#### Problem description
Find each line in the records below that contains the word "grey", and copy it out.

[Records from a collection]
◇ ◇ ◇ ◇ ◇

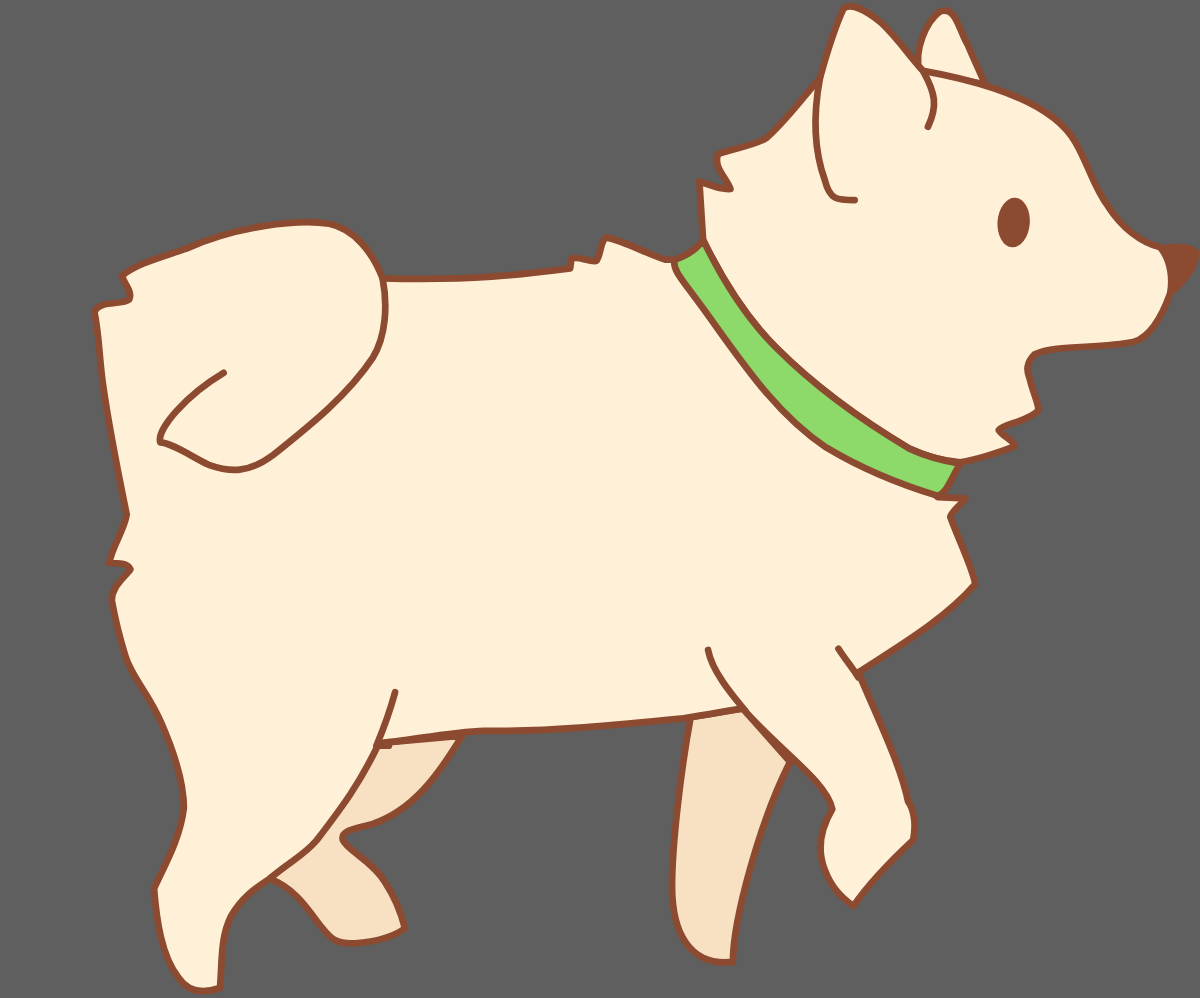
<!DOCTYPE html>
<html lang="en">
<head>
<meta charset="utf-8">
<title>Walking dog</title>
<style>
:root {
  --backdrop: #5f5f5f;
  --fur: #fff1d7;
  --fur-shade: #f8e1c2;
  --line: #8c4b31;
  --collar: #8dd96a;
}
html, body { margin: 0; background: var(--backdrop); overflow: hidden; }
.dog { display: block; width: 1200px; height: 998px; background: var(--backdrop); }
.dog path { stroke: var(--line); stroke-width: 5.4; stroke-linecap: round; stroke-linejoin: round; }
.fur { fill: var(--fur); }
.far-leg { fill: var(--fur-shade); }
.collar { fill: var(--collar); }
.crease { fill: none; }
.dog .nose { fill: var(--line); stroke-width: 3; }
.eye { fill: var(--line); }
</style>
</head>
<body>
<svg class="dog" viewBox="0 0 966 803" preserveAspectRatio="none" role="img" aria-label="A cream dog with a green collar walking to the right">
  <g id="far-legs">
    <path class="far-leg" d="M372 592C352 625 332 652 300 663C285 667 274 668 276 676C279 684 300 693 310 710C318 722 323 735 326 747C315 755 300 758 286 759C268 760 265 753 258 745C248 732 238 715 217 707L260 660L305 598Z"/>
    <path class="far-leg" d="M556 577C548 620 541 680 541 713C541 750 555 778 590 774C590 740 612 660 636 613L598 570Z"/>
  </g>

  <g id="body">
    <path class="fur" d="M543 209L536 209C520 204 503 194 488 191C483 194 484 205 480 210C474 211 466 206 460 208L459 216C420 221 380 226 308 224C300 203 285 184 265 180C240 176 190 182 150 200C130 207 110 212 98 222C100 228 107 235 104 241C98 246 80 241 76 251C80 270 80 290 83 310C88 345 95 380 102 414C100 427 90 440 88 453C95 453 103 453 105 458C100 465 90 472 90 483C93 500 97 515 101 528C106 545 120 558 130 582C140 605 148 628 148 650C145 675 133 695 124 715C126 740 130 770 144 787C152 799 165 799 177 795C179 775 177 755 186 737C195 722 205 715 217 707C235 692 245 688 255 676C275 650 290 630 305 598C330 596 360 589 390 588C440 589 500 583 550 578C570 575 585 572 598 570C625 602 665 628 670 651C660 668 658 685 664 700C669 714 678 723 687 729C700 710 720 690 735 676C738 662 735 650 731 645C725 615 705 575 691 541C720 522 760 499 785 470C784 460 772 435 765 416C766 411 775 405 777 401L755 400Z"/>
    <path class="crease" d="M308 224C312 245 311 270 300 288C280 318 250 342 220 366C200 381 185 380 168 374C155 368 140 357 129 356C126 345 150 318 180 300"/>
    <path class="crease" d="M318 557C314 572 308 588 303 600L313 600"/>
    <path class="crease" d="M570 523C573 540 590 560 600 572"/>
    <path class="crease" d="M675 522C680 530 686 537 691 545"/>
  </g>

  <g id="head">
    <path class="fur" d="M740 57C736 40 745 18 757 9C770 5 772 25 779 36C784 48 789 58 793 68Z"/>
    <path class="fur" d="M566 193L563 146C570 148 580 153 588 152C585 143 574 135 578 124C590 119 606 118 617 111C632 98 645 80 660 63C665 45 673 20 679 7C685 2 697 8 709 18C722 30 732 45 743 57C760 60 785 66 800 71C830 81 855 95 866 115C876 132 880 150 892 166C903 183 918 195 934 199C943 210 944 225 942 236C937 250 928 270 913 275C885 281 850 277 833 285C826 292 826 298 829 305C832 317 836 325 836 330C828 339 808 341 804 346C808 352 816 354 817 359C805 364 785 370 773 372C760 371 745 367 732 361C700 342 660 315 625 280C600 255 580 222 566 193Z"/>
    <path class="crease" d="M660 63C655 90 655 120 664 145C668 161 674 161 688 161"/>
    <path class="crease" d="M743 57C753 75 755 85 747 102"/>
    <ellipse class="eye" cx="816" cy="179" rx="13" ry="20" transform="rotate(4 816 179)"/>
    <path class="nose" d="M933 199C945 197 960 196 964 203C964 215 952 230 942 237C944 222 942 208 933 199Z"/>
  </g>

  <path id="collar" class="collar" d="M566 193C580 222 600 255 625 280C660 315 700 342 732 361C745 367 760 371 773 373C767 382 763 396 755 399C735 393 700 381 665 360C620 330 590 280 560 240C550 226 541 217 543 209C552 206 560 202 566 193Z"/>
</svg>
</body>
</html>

◇ ◇ ◇ ◇ ◇

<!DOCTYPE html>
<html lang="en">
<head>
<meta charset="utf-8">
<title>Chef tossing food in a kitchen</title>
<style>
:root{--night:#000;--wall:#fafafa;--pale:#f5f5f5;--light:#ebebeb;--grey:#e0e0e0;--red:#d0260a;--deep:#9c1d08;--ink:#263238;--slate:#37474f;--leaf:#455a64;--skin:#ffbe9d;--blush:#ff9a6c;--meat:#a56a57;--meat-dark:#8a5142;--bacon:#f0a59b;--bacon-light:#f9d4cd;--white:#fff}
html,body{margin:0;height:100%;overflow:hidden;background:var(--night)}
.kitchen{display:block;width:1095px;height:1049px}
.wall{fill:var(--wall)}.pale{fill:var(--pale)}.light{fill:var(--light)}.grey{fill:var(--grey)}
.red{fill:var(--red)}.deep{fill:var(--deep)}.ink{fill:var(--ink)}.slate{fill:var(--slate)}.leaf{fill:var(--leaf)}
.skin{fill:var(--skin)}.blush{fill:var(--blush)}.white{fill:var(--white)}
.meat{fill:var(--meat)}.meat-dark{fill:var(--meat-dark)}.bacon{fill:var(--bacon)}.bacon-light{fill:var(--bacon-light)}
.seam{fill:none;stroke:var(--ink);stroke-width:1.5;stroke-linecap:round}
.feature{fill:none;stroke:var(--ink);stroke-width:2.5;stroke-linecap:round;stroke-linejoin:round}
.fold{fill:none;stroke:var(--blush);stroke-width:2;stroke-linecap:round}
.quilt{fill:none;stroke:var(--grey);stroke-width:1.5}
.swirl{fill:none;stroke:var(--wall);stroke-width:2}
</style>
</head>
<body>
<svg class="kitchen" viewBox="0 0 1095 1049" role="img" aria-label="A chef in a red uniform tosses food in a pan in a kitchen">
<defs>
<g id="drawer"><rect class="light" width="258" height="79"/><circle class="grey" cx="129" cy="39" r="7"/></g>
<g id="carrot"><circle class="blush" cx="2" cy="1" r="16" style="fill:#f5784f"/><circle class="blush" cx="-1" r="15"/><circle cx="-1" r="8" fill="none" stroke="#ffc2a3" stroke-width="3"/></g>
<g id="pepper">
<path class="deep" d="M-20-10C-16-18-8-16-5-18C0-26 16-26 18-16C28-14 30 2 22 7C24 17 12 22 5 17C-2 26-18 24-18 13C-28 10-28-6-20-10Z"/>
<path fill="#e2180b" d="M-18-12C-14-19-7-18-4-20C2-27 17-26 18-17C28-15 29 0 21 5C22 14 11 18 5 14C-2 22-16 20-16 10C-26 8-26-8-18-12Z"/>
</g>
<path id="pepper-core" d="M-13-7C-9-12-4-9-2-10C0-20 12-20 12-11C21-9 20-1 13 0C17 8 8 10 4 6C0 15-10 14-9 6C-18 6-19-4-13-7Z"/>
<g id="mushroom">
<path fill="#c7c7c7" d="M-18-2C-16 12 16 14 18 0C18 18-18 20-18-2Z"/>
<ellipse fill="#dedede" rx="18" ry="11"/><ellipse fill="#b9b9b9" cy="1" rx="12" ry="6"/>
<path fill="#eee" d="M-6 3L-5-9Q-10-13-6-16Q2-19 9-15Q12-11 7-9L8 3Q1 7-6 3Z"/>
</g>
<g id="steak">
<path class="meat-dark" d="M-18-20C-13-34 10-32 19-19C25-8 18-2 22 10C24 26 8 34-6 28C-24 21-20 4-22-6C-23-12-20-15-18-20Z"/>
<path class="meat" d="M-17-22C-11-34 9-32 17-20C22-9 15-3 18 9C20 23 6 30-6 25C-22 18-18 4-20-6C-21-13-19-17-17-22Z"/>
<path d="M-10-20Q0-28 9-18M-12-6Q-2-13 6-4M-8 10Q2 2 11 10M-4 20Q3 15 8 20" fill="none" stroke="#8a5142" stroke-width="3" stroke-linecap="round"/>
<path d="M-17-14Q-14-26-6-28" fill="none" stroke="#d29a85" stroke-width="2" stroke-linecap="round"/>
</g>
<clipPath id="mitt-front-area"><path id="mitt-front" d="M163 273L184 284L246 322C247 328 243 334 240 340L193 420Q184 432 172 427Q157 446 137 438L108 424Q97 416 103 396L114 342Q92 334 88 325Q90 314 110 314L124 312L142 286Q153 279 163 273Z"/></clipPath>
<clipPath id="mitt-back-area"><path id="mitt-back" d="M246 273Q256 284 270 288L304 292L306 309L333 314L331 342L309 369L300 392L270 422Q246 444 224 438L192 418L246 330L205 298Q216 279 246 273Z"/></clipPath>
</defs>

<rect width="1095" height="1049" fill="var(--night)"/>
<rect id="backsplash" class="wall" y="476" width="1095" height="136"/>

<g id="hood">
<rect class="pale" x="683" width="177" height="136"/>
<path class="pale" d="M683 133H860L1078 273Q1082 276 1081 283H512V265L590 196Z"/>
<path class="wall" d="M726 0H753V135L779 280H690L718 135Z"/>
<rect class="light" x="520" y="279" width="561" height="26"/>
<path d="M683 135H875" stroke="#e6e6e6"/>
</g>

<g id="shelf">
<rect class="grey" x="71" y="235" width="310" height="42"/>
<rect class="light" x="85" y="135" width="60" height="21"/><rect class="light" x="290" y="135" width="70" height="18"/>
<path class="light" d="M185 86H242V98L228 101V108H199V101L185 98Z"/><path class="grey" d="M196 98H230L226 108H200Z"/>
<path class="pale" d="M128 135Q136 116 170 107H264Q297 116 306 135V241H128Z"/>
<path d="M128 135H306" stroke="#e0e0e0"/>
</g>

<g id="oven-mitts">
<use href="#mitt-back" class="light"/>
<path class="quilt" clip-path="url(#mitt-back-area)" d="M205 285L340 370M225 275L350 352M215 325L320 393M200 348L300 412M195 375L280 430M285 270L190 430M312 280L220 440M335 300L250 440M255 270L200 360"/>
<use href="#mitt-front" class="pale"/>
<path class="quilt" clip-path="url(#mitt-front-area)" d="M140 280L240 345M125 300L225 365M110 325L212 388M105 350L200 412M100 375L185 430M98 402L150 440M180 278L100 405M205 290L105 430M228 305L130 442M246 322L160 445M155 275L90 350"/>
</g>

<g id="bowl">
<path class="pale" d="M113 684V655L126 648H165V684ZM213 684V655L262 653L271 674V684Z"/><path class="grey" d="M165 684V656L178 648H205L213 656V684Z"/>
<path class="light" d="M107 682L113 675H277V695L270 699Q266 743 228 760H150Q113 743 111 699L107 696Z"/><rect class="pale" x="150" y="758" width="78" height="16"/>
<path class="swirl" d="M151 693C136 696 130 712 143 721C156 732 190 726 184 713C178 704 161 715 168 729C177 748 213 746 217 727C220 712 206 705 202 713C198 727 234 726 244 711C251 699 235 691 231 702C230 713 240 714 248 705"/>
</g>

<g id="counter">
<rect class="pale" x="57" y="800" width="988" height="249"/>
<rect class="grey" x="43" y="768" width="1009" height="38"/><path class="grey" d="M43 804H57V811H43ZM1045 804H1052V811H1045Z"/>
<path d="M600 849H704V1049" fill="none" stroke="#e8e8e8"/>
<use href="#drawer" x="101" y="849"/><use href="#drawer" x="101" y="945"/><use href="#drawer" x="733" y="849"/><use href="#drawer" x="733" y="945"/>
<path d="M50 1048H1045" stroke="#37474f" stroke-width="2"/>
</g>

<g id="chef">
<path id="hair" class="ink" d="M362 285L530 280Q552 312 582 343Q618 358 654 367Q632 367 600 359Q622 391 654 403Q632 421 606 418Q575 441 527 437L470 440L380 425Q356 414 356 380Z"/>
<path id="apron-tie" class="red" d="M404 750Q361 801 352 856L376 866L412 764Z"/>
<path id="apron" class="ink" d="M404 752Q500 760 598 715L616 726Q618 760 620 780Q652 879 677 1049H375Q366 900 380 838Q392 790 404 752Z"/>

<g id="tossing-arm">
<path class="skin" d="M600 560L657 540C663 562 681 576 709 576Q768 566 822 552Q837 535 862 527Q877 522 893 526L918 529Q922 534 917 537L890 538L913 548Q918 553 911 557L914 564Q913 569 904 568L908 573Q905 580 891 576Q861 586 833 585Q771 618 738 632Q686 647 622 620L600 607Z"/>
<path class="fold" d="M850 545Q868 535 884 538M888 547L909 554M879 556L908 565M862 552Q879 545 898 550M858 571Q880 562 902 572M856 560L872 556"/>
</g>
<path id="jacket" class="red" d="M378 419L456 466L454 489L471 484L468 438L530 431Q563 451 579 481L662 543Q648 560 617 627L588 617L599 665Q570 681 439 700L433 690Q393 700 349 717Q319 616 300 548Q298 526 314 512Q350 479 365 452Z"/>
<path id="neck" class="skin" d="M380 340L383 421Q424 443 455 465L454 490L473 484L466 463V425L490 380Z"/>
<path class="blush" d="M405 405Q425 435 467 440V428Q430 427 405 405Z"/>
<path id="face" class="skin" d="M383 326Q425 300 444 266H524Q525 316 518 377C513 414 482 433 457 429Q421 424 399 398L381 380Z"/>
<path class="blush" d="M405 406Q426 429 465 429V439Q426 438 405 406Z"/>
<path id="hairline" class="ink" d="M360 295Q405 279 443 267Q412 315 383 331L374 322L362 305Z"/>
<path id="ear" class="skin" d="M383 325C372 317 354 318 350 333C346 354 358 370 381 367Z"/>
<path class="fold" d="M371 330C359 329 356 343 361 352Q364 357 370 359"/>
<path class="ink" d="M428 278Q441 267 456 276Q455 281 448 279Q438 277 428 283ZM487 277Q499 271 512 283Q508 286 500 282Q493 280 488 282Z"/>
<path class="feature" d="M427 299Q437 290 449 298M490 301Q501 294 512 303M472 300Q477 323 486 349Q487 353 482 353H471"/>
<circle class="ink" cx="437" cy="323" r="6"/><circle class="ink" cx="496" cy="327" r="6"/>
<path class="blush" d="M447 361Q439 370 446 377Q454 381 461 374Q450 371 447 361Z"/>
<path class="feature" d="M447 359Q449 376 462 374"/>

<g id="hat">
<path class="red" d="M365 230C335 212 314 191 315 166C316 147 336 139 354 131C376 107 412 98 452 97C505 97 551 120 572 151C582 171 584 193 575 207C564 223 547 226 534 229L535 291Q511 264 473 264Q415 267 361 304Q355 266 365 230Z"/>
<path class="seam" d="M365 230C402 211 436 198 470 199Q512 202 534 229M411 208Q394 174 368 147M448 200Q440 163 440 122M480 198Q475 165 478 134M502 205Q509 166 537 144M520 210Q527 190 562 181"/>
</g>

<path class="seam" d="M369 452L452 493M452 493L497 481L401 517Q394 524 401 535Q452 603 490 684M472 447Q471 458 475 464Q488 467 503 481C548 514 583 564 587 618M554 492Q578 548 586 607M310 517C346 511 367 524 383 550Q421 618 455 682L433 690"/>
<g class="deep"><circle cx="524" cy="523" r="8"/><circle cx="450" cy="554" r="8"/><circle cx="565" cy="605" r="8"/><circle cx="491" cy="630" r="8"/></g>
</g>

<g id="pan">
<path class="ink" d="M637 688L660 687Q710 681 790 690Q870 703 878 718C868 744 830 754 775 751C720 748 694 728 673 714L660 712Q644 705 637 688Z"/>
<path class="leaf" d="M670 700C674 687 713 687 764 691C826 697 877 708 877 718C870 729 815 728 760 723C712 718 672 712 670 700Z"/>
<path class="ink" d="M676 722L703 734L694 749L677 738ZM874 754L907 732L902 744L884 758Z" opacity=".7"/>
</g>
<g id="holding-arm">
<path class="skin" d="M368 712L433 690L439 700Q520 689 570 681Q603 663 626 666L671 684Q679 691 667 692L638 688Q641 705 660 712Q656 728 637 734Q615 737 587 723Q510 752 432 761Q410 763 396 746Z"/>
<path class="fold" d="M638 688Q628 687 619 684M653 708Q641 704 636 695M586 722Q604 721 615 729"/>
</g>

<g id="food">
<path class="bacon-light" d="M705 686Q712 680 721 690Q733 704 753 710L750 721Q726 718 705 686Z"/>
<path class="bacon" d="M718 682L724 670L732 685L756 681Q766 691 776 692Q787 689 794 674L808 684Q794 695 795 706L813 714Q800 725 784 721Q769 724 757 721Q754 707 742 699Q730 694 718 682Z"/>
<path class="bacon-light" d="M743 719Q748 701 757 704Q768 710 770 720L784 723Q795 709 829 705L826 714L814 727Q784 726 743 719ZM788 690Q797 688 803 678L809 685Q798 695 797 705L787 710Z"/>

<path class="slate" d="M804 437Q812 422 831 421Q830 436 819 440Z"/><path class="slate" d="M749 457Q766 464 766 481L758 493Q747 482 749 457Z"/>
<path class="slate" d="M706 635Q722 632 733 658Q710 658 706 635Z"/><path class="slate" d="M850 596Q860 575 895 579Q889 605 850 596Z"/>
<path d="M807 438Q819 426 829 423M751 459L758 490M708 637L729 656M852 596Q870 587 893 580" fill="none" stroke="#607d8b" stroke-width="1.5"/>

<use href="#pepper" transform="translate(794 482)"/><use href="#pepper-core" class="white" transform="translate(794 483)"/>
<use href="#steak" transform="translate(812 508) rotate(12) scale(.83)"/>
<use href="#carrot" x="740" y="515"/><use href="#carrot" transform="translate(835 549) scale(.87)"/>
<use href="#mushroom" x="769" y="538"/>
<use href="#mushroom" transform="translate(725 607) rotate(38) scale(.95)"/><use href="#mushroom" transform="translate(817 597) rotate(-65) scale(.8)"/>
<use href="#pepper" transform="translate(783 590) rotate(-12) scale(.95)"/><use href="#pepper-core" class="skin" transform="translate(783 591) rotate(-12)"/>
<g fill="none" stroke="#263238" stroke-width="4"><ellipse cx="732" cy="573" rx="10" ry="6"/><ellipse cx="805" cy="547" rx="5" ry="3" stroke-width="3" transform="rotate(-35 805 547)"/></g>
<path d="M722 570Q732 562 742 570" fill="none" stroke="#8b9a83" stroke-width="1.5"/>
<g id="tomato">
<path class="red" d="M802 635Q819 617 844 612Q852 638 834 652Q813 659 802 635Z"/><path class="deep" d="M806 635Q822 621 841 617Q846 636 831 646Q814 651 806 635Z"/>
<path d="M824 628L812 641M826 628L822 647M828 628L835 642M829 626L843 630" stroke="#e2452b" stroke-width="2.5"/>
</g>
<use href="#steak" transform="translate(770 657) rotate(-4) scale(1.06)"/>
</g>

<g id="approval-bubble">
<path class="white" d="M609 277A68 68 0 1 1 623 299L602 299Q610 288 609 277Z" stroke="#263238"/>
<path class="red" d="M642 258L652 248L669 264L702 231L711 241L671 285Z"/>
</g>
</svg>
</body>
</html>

◇ ◇ ◇ ◇ ◇

#### Written answer
:root{--night:#000;--wall:#fafafa;--pale:#f5f5f5;--light:#ebebeb;--grey:#e0e0e0;--red:#d0260a;--deep:#9c1d08;--ink:#263238;--slate:#37474f;--leaf:#455a64;--skin:#ffbe9d;--blush:#ff9a6c;--meat:#a56a57;--meat-dark:#8a5142;--bacon:#f0a59b;--bacon-light:#f9d4cd;--white:#fff}
.wall{fill:var(--wall)}.pale{fill:var(--pale)}.light{fill:var(--light)}.grey{fill:var(--grey)}
.quilt{fill:none;stroke:var(--grey);stroke-width:1.5}
<g id="drawer"><rect class="light" width="258" height="79"/><circle class="grey" cx="129" cy="39" r="7"/></g>
<rect class="grey" x="71" y="235" width="310" height="42"/>
<path class="light" d="M185 86H242V98L228 101V108H199V101L185 98Z"/><path class="grey" d="M196 98H230L226 108H200Z"/>
<path class="pale" d="M113 684V655L126 648H165V684ZM213 684V655L262 653L271 674V684Z"/><path class="grey" d="M165 684V656L178 648H205L213 656V684Z"/>
<rect class="grey" x="43" y="768" width="1009" height="38"/><path class="grey" d="M43 804H57V811H43ZM1045 804H1052V811H1045Z"/>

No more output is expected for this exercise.